“The bedrock-surface component is one of the products resulting from a multiyear effort by the Ohio Department of Natural Resources, Division of Geological Survey, to map the bedrock geology of Ohio. Bedrock-topography maps are required to determine the relief on the bedrock surface beneath thick layers of glacial drift. These maps were created for all 788 7½-minute topographic quadrangles in the state as part of a process to produce accurate bedrock-geology maps for glaciated portions of Ohio and for those areas beyond the glacial boundary where valleys are infilled with sediment. Data concentration and contour intervals on the original, hand-drawn bedrock-topography maps vary widely across the state in response to changing geologic and topographic conditions. During the course of mapping, over 162,000 data points were interpreted for bedrock-surface elevation and in some cases drift thickness. These points were plotted on maps and used as control for the bedrock-topography lines.
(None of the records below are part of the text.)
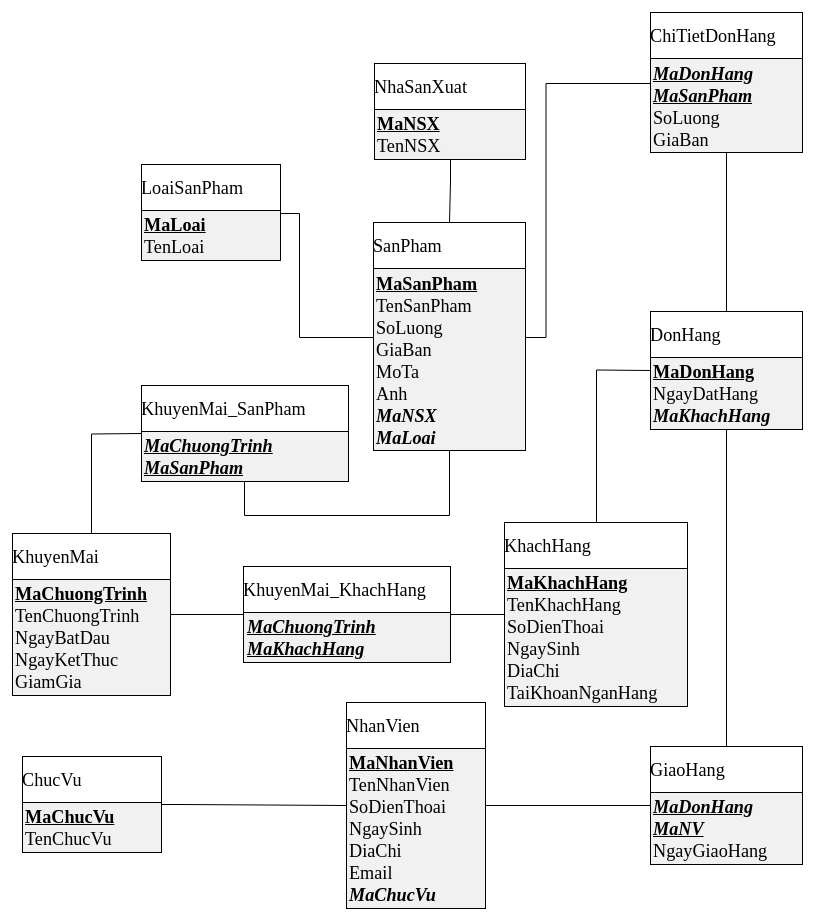
<!DOCTYPE html>
<html lang="vi">
<head>
<meta charset="utf-8">
<title>Entity relationship diagram</title>
<style>
:root {
  --paper: #fff;
  --ink: #000;
  --field-fill: #f1f1f1;
}
* { box-sizing: border-box; margin: 0; padding: 0; }
body { background: var(--paper); overflow: hidden; }
.diagram {
  position: relative;
  width: 815px;
  height: 921px;
  overflow: hidden;
  background: var(--paper);
  color: var(--ink);
  font: 18.2px/22px "Liberation Serif", "Times New Roman", serif;
}
.relations { position: absolute; inset: 0; fill: none; stroke: var(--ink); stroke-width: 1; }
.entity {
  position: absolute;
  display: flex;
  flex-direction: column;
  border: 1px solid var(--ink);
  background: var(--field-fill);
  white-space: nowrap;
}
.entity h2 {
  display: flex;
  align-items: center;
  flex: none;
  height: 46px;
  border-bottom: 1px solid var(--ink);
  background: var(--paper);
  font: inherit;
  text-indent: -1px;
}
.entity ul { list-style: none; padding: 3px 0 0 2px; }
.entity .low { padding-top: 4px; }
.primary, .foreign { font-weight: bold; }
.primary { text-decoration: underline; }
.foreign { font-style: italic; }

#order-detail { left: 650px; top: 12px; width: 153px; height: 141px; }
#manufacturer { left: 374px; top: 63px; width: 152px; height: 97px; }
#category { left: 141px; top: 164px; width: 140px; height: 97px; }
#product { left: 373px; top: 222px; width: 153px; height: 229px; }
#order { left: 650px; top: 311px; width: 153px; height: 119px; }
#promo-product { left: 141px; top: 385px; width: 208px; height: 97px; }
#promo { left: 12px; top: 533px; width: 159px; height: 163px; }
#promo-customer { left: 243px; top: 566px; width: 208px; height: 97px; }
#promo-customer ul { padding-left: 3px; }
#customer { left: 504px; top: 522px; width: 184px; height: 185px; }
#employee { left: 346px; top: 702px; width: 140px; height: 207px; }
#position { left: 22px; top: 756px; width: 140px; height: 97px; }
#delivery { left: 650px; top: 746px; width: 153px; height: 119px; }
</style>
</head>
<body>
<main class="diagram">
  <svg class="relations" width="815" height="921" viewBox="0 0 815 921" aria-hidden="true">
    <polyline points="450.5,159 450.5,182 449.5,222"/>
    <polyline points="280,213.5 299.5,213.5 299.5,337.5 374,337.5"/>
    <polyline points="525,337.5 546,337.5 546,83.5 651,83.5"/>
    <path d="M726.5 152V312"/>
    <path d="M726.5 429V747"/>
    <polyline points="651,370.5 596.5,370 596.5,523"/>
    <polyline points="244.5,481 244.5,515.5 449.5,515.5 449.5,450"/>
    <polyline points="142,433.5 91.5,434 91.5,534"/>
    <path d="M170 614.5H244"/>
    <path d="M450 614.5H505"/>
    <polyline points="161,804.5 181,804.5 347,805.5"/>
    <path d="M485 805.5H651"/>
  </svg>

  <section class="entity" id="order-detail">
    <h2>ChiTietDonHang</h2>
    <ul class="low">
      <li class="primary foreign">MaDonHang</li>
      <li class="primary foreign">MaSanPham</li>
      <li>SoLuong</li>
      <li>GiaBan</li>
    </ul>
  </section>

  <section class="entity" id="manufacturer">
    <h2>NhaSanXuat</h2>
    <ul>
      <li class="primary">MaNSX</li>
      <li>TenNSX</li>
    </ul>
  </section>

  <section class="entity" id="category">
    <h2>LoaiSanPham</h2>
    <ul>
      <li class="primary">MaLoai</li>
      <li>TenLoai</li>
    </ul>
  </section>

  <section class="entity" id="product">
    <h2>SanPham</h2>
    <ul class="low">
      <li class="primary">MaSanPham</li>
      <li>TenSanPham</li>
      <li>SoLuong</li>
      <li>GiaBan</li>
      <li>MoTa</li>
      <li>Anh</li>
      <li class="foreign">MaNSX</li>
      <li class="foreign">MaLoai</li>
    </ul>
  </section>

  <section class="entity" id="order">
    <h2>DonHang</h2>
    <ul>
      <li class="primary">MaDonHang</li>
      <li>NgayDatHang</li>
      <li class="foreign">MaKhachHang</li>
    </ul>
  </section>

  <section class="entity" id="promo-product">
    <h2>KhuyenMai_SanPham</h2>
    <ul>
      <li class="primary foreign">MaChuongTrinh</li>
      <li class="primary foreign">MaSanPham</li>
    </ul>
  </section>

  <section class="entity" id="promo">
    <h2>KhuyenMai</h2>
    <ul>
      <li class="primary">MaChuongTrinh</li>
      <li>TenChuongTrinh</li>
      <li>NgayBatDau</li>
      <li>NgayKetThuc</li>
      <li>GiamGia</li>
    </ul>
  </section>

  <section class="entity" id="promo-customer">
    <h2>KhuyenMai_KhachHang</h2>
    <ul>
      <li class="primary foreign">MaChuongTrinh</li>
      <li class="primary foreign">MaKhachHang</li>
    </ul>
  </section>

  <section class="entity" id="customer">
    <h2>KhachHang</h2>
    <ul>
      <li class="primary">MaKhachHang</li>
      <li>TenKhachHang</li>
      <li>SoDienThoai</li>
      <li>NgaySinh</li>
      <li>DiaChi</li>
      <li>TaiKhoanNganHang</li>
    </ul>
  </section>

  <section class="entity" id="employee">
    <h2>NhanVien</h2>
    <ul>
      <li class="primary">MaNhanVien</li>
      <li>TenNhanVien</li>
      <li>SoDienThoai</li>
      <li>NgaySinh</li>
      <li>DiaChi</li>
      <li>Email</li>
      <li class="foreign">MaChucVu</li>
    </ul>
  </section>

  <section class="entity" id="position">
    <h2>ChucVu</h2>
    <ul>
      <li class="primary">MaChucVu</li>
      <li>TenChucVu</li>
    </ul>
  </section>

  <section class="entity" id="delivery">
    <h2>GiaoHang</h2>
    <ul>
      <li class="primary foreign">MaDonHang</li>
      <li class="primary foreign">MaNV</li>
      <li>NgayGiaoHang</li>
    </ul>
  </section>
</main>
</body>
</html>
“Courtesy of Donovan Powers, Ohio Department of Natural Resources, Division of Geological Survey.”

Map of the Day: Vegetation in the Vicinity of the Toolik Field Station, Alaska

…from the ESRI Map Book, Volume 24


“These vegetation maps are shown at three scales in the vicinity of the Toolik Field Station, Alaska, which is an Arctic research facility run by the Institute of Arctic Biology at the University of Alaska, Fairbanks. The maps are intended to support research at the field station.

“The front side of the map sheet contains a vegetation map and ancillary maps of a 751-square-kilometer (290-square-mile) region surrounding the upper Kuparuk River watershed, including the Toolik Lake and the Imnavait Creek research areas, as well as portions of the Dalton Highway and Trans-Alaska Pipeline from the northern end of Galbraith Lake to Slope Mountain. The reverse side shows detailed vegetation maps of the 20-square-kilometer (7.7-square-mile) research area centered on Toolik Lake and a 1.2-square-kilometer (1/2-square-mile) intensive research grid on the south side of Toolik Lake. All the maps are part of a hierarchical geographic information system and the Web-based Arctic Geobotanical Atlas.

“Courtesy of Alaska Geobotany Center, Institute of Arctic Biology, University of Alaska, Fairbanks.”